Saturday, July 31, 2010

Up to 600 national publications continuously attack government, complains regime's Deputy Islamic Guidance Minister

A senior official in the Ahmadinejad cabinet strongly denounced what he described as the 'undesirable situation of the press' in the Islamic Republic during a controversial speech to students at Qazvin's Imam Khomeini International University on Wednesday night, July 28, 2010.

Was he referring to the dozens of imprisoned journalists and banned newspapers? Think again.

'The government is criticized and even disparaged on a daily and weekly basis by at least 500 to 600 publications in the country in the strongest, sometimes insulting, terms,' complained Mohammad Ali Ramin, Deputy Islamic Guidance Minister in charge of the press, who is directly responsible for banning publications, towards the end of his question-and-answer session with the students, according to the semi-official Fars news agency.

Ramin also deplored the fact that there are too many publications in the country. 'In the period before me, the supervisory committee would issue 60 licenses during a one-hour meeting,' he said. 'We are now facing problems and some people have licenses over which there is no supervision. [...] Some of these publications which have obtained licenses are in the hands of individuals with no money and they become dependent on investors. The government must help them become absorbed into parties and organizations.'

Ramin, 56, was fairly unknown on the national stage until Mahmoud Ahmadinejad's first term, when he became a presidential adviser. He allegedly contributed to Ahmadinejad's questionable positions about Israel and the Holocaust, and was the prime initiator of the infamous 2006 Holocaust conference held in Tehran, which was attended by such luminaries as Ku Klux Klan leader David Duke and Holocaust denier Robert Faurisson. He headed Tehran's International Holocaust Foundation and was named deputy Islamic guidance minister last year.

Ramin lived in Germany from 1971 until 1994, when he was expelled from the country for unknown reasons, though some sources cite his activities in Islamist and neo-Nazi circles as the cause. He was jailed for a short period in 1982, again for reasons that have not been made public.
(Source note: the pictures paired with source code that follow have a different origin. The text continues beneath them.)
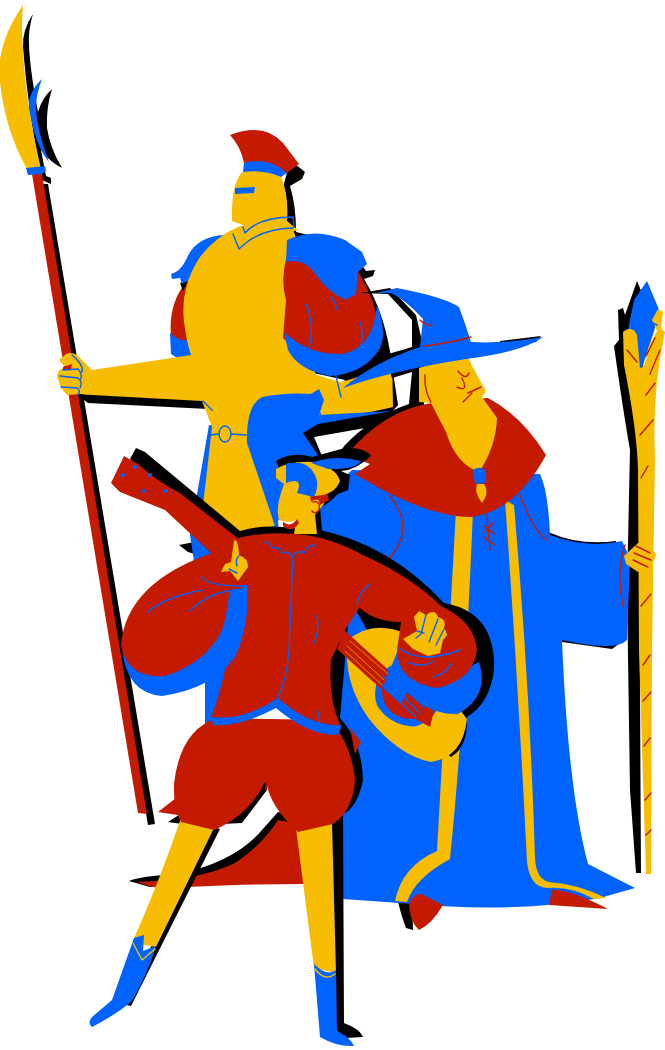
<!DOCTYPE html>
<html lang="en">
<head>
<meta charset="utf-8">
<title>Knight, wizard and bard</title>
<style>
:root{--yellow:#f7bd00;--red:#c41a00;--blue:#0062ff;--ink:#000;--paper:#fff}
html,body{margin:0;background:var(--paper);overflow:hidden}
svg{display:block;width:665px;height:1050px}
.y{fill:var(--yellow)}.r{fill:var(--red)}.b{fill:var(--blue)}.k{fill:var(--ink)}.w{fill:var(--paper)}
.line-b,.line-r{fill:none;stroke-width:1.4;stroke-linecap:round;stroke-linejoin:round}
.line-b{stroke:var(--blue)}.line-r{stroke:var(--red)}
</style>
</head>
<body>
<svg viewBox="0 0 665 1050" role="img" aria-label="A knight with a polearm, a wizard with a staff and a bard with a lute">

<g id="polearm">
  <path class="k" d="M33 14Q22 30 23 48Q28 110 40 170L42 180L51 184V178L46 176L41 150Q50 162 62 168Q50 148 47 128Q46 108 52 89Q42 98 38 112Q30 70 29 45Q28 30 33 14Z"/>
  <path class="k" d="M39 184H48L155 824L148 825Z"/>
  <path class="r" d="M32 174H42L147 814L138 813Z"/>
  <path class="y" d="M23 5Q-5 46 0 82Q5 130 27 169H41Q25 100 23 48Q21 28 23 5Z"/>
  <path class="b" d="M42 79Q25 95 30 113Q35 145 49 162Q37 130 36 108Q36 94 42 79ZM26 168L45 166L46 171L42 174L28 175Z"/>
</g>

<g id="knight">
  <g id="knight-cape">
    <path class="k" d="M129 881Q140 876 178 874Q235 862 262 830L278 812L300 816L290 850L215 880L150 887Z"/>
    <path class="r" d="M137 882Q200 880 235 863Q262 845 278 820L300 824L304 884Q215 884 162 889Q148 886 137 882Z"/>
    <path class="k" d="M168 822L182 813V824Z"/>
    <path class="r" d="M158 812L176 798L184 816Z"/>
  </g>
  <path class="k" d="M290 160L305 172L302 179L290 186Q296 205 296 232L330 240L360 262L366 271L375 270L373 276L364 279Q386 315 392 365L398 405L370 438L344 458L318 470L300 445L303 428L320 415L345 380L300 370L270 240Z"/>
  <path class="w" d="M314 437L371 427L344 450L322 456Z"/>
  <path class="k" d="M76 394L205 398L209 409L88 403ZM179 545L205 540V557L188 552Z"/>
  <path class="b" d="M209 425L190 535L200 600H285L270 430ZM205 660H235V735L205 728Z"/>
  <path class="r" d="M188 280Q168 302 171 336L187 345L195 290Z"/>
  <path class="k" d="M180 283L188 281L183 291Z"/>
  <path class="b" d="M230 235Q196 234 186 260Q180 272 171 274L172 279L180 278L182 284Q194 274 205 286ZM170 333Q179 342 190 340L193 361Q180 361 171 354Z"/>
  <path class="y" d="M240 226Q216 236 200 257Q180 287 184 322Q187 344 191 355L92 370L78 356Q73 351 66 354L59 360L65 367Q57 370 57 376L61 388L67 395L82 394L92 395L202 401L212 427L199 540Q212 556 240 550L275 525L255 445L270 410L318 396L300 250L292 226Z"/>
  <path class="r" d="M63 367L72 364L71 369L63 370Z"/>
  <path class="line-b" d="M63 370L78 369Q82 373 81 379M60 376L78 378Q83 382 80 388M61 387L77 388Q81 391 78 395M72 355Q84 365 82 372M203 401L212 410M210 435L219 434M231 434L246 435"/>
  <ellipse class="line-b" cx="225" cy="434" rx="6" ry="8"/>
  <path class="y" d="M307 372L340 382Q377 374 392 355L393 407Q365 414 316 421Z"/>
  <path class="b" d="M262 397Q287 392 311 394L319 389L324 400L319 415L392 411L318 424L303 433L318 455L275 526L247 443Q246 405 262 397Z"/>
  <path class="line-b" d="M335 372L341 397M311 394Q316 402 321 416"/>
  <path class="r" d="M287 255Q280 280 286 300L283 338Q310 365 348 355Q378 345 378 326Q376 300 357 270Z"/>
  <path class="b" d="M287 240Q315 227 345 240L362 252L367 264L358 272L356 294L345 300Q327 291 316 275Q304 257 286 262ZM284 332Q308 355 342 354Q374 348 377 304Q388 335 379 350Q363 374 330 376Q298 370 288 350Z"/>
  <path class="line-b" d="M306 304Q315 325 309 348M331 297Q336 303 337 310M360 322Q364 333 361 345"/>
  <g id="helmet">
    <path class="y" d="M244 171Q260 168 281 177Q289 195 287 221L298 230L240 248L243 225L232 221Q231 180 244 171Z"/>
    <path class="b" d="M235 188L255 187L254 193L235 194ZM244 163Q270 153 288 172L281 177Q263 169 243 172Z"/>
    <path class="r" d="M230 135Q264 122 283 143L299 164L287 173Q268 156 244 163Q241 147 230 135Z"/>
    <path class="line-b" d="M233 234L239 249Q258 229 293 228M243 227L245 233Q259 217 293 217L294 227"/>
  </g>
</g>

<g id="staff">
  <path class="k" d="M637 281L631 298L625 315L623 308L618 310L619 340L614 346Q623 410 630 450L627 590L630 790L636 873H641L639 500L645 300Z"/>
  <path class="b" d="M647 281L660 312L648 350L641 371L628 330L634 300Z"/>
  <path class="y" d="M623 332Q632 324 637 335L640 368Q646 368 648 348L657 331L652 320L658 309L663 312L661 328L665 332Q652 390 655 455L652 650L651 874H646L639 650L638 470Q637 430 624 365Z"/>
  <path class="line-b" stroke="#f7bd00" d="M646 284L641 318L633 329M641 318L657 325"/>
  <path class="line-r" d="M655 338L646 356M660 350L650 374M627 350L637 362M655 383L646 395M640 435L653 420M641 478L648 466M641 606L651 594M643 665L650 655M643 701L651 692M644 746L650 738M645 800L651 793M646 835L651 830"/>
</g>

<g id="wizard">
  <path class="k" d="M361 293L390 288L416 315L424 350V405L344 462L330 465L345 445Q373 416 409 404L412 372L392 378L385 355L412 347V320L388 294Z"/>
  <path class="k" d="M398 902L412 896L413 930L406 928Q401 915 398 902ZM548 532Q580 546 616 541L624 640L612 649L562 642ZM500 341L541 336L536 342L500 348Z"/>
  <path class="b" d="M352 470L540 474Q548 490 550 535Q588 549 622 541L630 558L627 640Q616 652 562 640Q568 790 588 864L635 888L600 898Q515 914 400 903L343 899L330 700L300 520Z"/>
  <path class="y" d="M456 510H473Q465 710 450 859Q415 878 407 902L395 901Q402 866 437 851Q446 690 456 510ZM505 500L514 505Q530 690 535 858Q536 879 549 882Q578 884 606 898L594 899Q570 886 548 888Q530 888 527 862Q518 680 505 500Z"/>
  <path class="r" d="M409 903Q417 889 427 897L443 905Q432 924 419 930Q409 921 409 903ZM552 890Q570 889 608 909L549 905Z"/>
  <path class="r" d="M432 403Q386 409 347 454Q360 460 370 464L355 474Q425 517 471 517Q516 511 546 455Q522 416 488 398Z"/>
  <path class="y" d="M419 368L466 352L472 366L486 391L482 397L497 418Q496 447 479 472Q456 464 446 432L431 403L419 402Z"/>
  <path class="b" d="M473 470Q480 465 486 471V483L475 484Z"/>
  <path class="y" d="M477 484H484Q490 492 482 503Q474 493 477 484Z"/>
  <path class="line-b" d="M474 475H486M475 479H485"/>
  <path class="line-r" d="M458 371Q466 381 469 373M457 387Q469 393 462 378M468 393L481 387M463 402L472 393M425 375Q424 390 431 402M487 515L490 550M484 526L495 534M484 537L495 545M494 522L485 532M389 495Q418 530 386 562M520 495Q533 530 547 540M625 545Q616 570 623 606"/>
  <path class="b" d="M376 293L397 288Q444 297 459 307Q465 323 471 342Q502 344 543 337Q523 352 466 359Q390 371 343 388Q374 362 420 347L423 319Q406 300 391 293Z"/>
  <path class="line-r" d="M420 320Q426 326 432 325M424 346Q450 343 471 337"/>
  <path class="y" d="M624 556L638 543L651 545L656 555L652 566L638 572L626 564Z"/>
  <path class="line-r" d="M636 546L650 553M634 553L651 560M633 560L648 567"/>
</g>

<g id="bard">
  <g id="bard-shadow">
    <path class="k" d="M136 448L145 452L240 531Q260 525 283 527L320 530Q390 545 444 603Q496 612 494 670Q490 703 467 717Q468 747 451 757L430 740L350 600L340 718Q362 742 363 780Q357 808 343 814L344 1023Q360 1029 363 1037L345 1038L333 1027L328 760L230 560L130 459Z"/>
    <path class="k" d="M212 828L222 824L242 823L267 790L267 780L250 795L200 815ZM212 826L220 829L131 1006L122 1004Z"/>
  </g>
  <path class="r" d="M350 728L361 742L355 754Z"/>

  <g id="legs">
    <path class="y" d="M181 818L214 828L156 947L132 943Q158 885 181 818ZM296 828L332 822L336 973L314 968Z"/>
    <path class="b" d="M134 938L144 935L143 951L156 946Q147 976 132 1001Q117 1014 92 1027Q87 1023 92 1017L112 1000ZM314 964Q327 977 336 970L337 1031Q351 1038 354 1046Q337 1047 320 1037Z"/>
    <path class="line-b" style="stroke:var(--yellow)" d="M133 943L142 960L155 949M315 969Q325 982 335 974"/>
    <path class="r" d="M217 718Q180 730 174 784Q173 808 181 822L214 830Q250 815 266 780Q269 806 298 832L333 824Q354 810 355 778Q350 740 329 720Z"/>
    <path class="line-b" style="stroke:var(--red)" d="M266 748V790"/>
  </g>

  <path class="r" id="lute-neck" d="M124 456L138 464Q158 482 180 493L240 540L225 566L165 510L120 492L111 483Z"/>
  <g class="b"><circle cx="135" cy="467" r="2"/><circle cx="123" cy="475" r="2"/><circle cx="150" cy="475" r="2"/><circle cx="144" cy="491" r="2"/><circle cx="166" cy="491" r="2"/></g>

  <path class="r" id="doublet" d="M232 540Q265 529 312 536Q345 542 385 568L345 630L331 660Q328 700 341 727Q310 735 278 704Q244 724 211 718Q229 670 231 620L205 570Z"/>
  <path class="b" d="M211 717Q243 721 278 698Q310 727 342 725L338 735Q309 736 276 708Q240 727 213 725Z"/>
  <path class="line-b" d="M293 556Q290 625 289 650Q287 680 277 700M264 542Q270 541 272 548Q279 546 282 553Q289 550 292 557Q298 549 304 553Q306 546 315 545M317 615Q320 630 314 643M318 711L320 724"/>

  <g id="left-arm">
    <path class="b" d="M122 648Q126 693 162 696Q214 688 235 657Q250 625 247 585L232 584L215 640Z"/>
    <path class="r" d="M215 552Q126 582 121 645Q127 679 165 676Q206 663 222 630Q229 608 229 590L242 588Q247 570 237 552Z"/>
    <path class="y" d="M234 541Q238 537 239 555Q248 558 248 567L238 581L230 571L221 572L225 564L231 562Z"/>
    <path class="line-b" d="M148 612Q165 597 202 590M190 611Q207 594 228 591M202 577Q207 586 242 586M239 556Q235 559 237 566M229 569L237 573"/>
  </g>

  <g id="lute-body">
    <path class="y" d="M348 640Q373 619 407 634L445 690L467 719Q463 757 431 762Q399 756 369 719Q342 681 348 640Z"/>
    <circle class="b" cx="408" cy="694" r="33"/>
    <path class="y" d="M372 693Q383 731 431 727L438 736L391 740Z"/>
    <circle class="r" cx="410" cy="691" r="28"/>
    <path class="r" d="M344 630L434 711L430 727L412 717L337 649Z"/>
    <path class="b" d="M390 667L411 686L401 704L383 688Z"/>
    <path class="line-b" d="M387 669L425 708M383 676L420 713M381 684L416 717"/>
    <path class="line-r" style="stroke:var(--yellow);stroke-width:.7" d="M350 641L388 674M347 646L384 680M345 651L382 685"/>
  </g>

  <g id="right-arm">
    <path class="b" d="M398 650Q425 692 479 662Q490 696 458 714Q421 716 389 672Z"/>
    <path class="r" d="M365 556Q410 576 441 606Q475 622 477 650Q473 681 436 688Q397 681 397 650L401 622Q371 622 355 603Z"/>
    <path class="line-b" d="M357 605Q359 592 370 584M399 648Q420 665 460 650M409 663Q424 668 433 661M452 663Q444 675 434 677"/>
    <path class="y" d="M403 639L417 631L414 617L419 611L426 615Q435 608 438 617Q447 619 444 628Q450 635 443 640L440 653L428 656L413 649Z"/>
    <path class="line-b" d="M426 615L421 634L416 638M438 619L429 642M444 629L436 645M417 631L424 633"/>
  </g>

  <g id="bard-head">
    <path class="k" d="M276 461Q292 451 312 457L345 448Q365 447 371 456Q356 470 341 471L350 475L348 490L338 494Q326 506 320 507L322 530L306 532Z"/>
    <path class="y" d="M284 484Q275 507 279 520Q289 524 296 520L294 534H317L315 515L324 504L324 492Z"/>
    <path class="r" d="M310 494L325 485L329 500L320 505Q319 496 311 502ZM283 522Q291 528 297 519L299 523Q292 534 283 526Z"/>
    <path class="y" d="M276 469Q290 460 316 462Q337 469 340 481Q335 495 315 496Q294 494 276 478Z"/>
    <path class="b" d="M286 464Q302 460 310 468Q322 481 314 497L297 493Q304 476 286 483ZM311 463Q335 454 361 461Q356 470 328 469Z"/>
    <path class="line-r" d="M313 502Q321 500 319 510Q315 515 312 511"/>
  </g>
</g>
</svg>
</body>
</html>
He obtained degrees in engineering from Karlsruhe University and the Technical University of Clausthal, where he founded the Islamische Gemeinschaft in Clausthal (Islamic Community of Clausthal). It is said that during his time in Germany he forged close relations with neo-Nazi and extreme-right figures, including Benedikt Frings of the NPD (National Democratic Party), who was also a guest at the Holocaust conference.

For an individual whose devotion to the Islamic Republic and its principles was only exercised through a long-distance relationship for over 20 years, he has become quite a die-hard devotee of the concept of velayateh faghih (rule of the Islamic jurisprudent) and its embodiment Leader Ali Khamenei. 'The [Leader] has the position of surrogate of the Imam Zaman (NB The Mahdi or messiah of Shiites) and on his behalf must manage the world, in other words the imposition of God's proof upon humanity during the time of absence [of Imam Zaman],' Ramin said at the beginning of his address in Qazvin.

'We must find a way for the velayateh faghih system to manage the world,' Ramin told the students a bit later, obviously still enamored of the idea of world dominance with which he flirted in his younger days.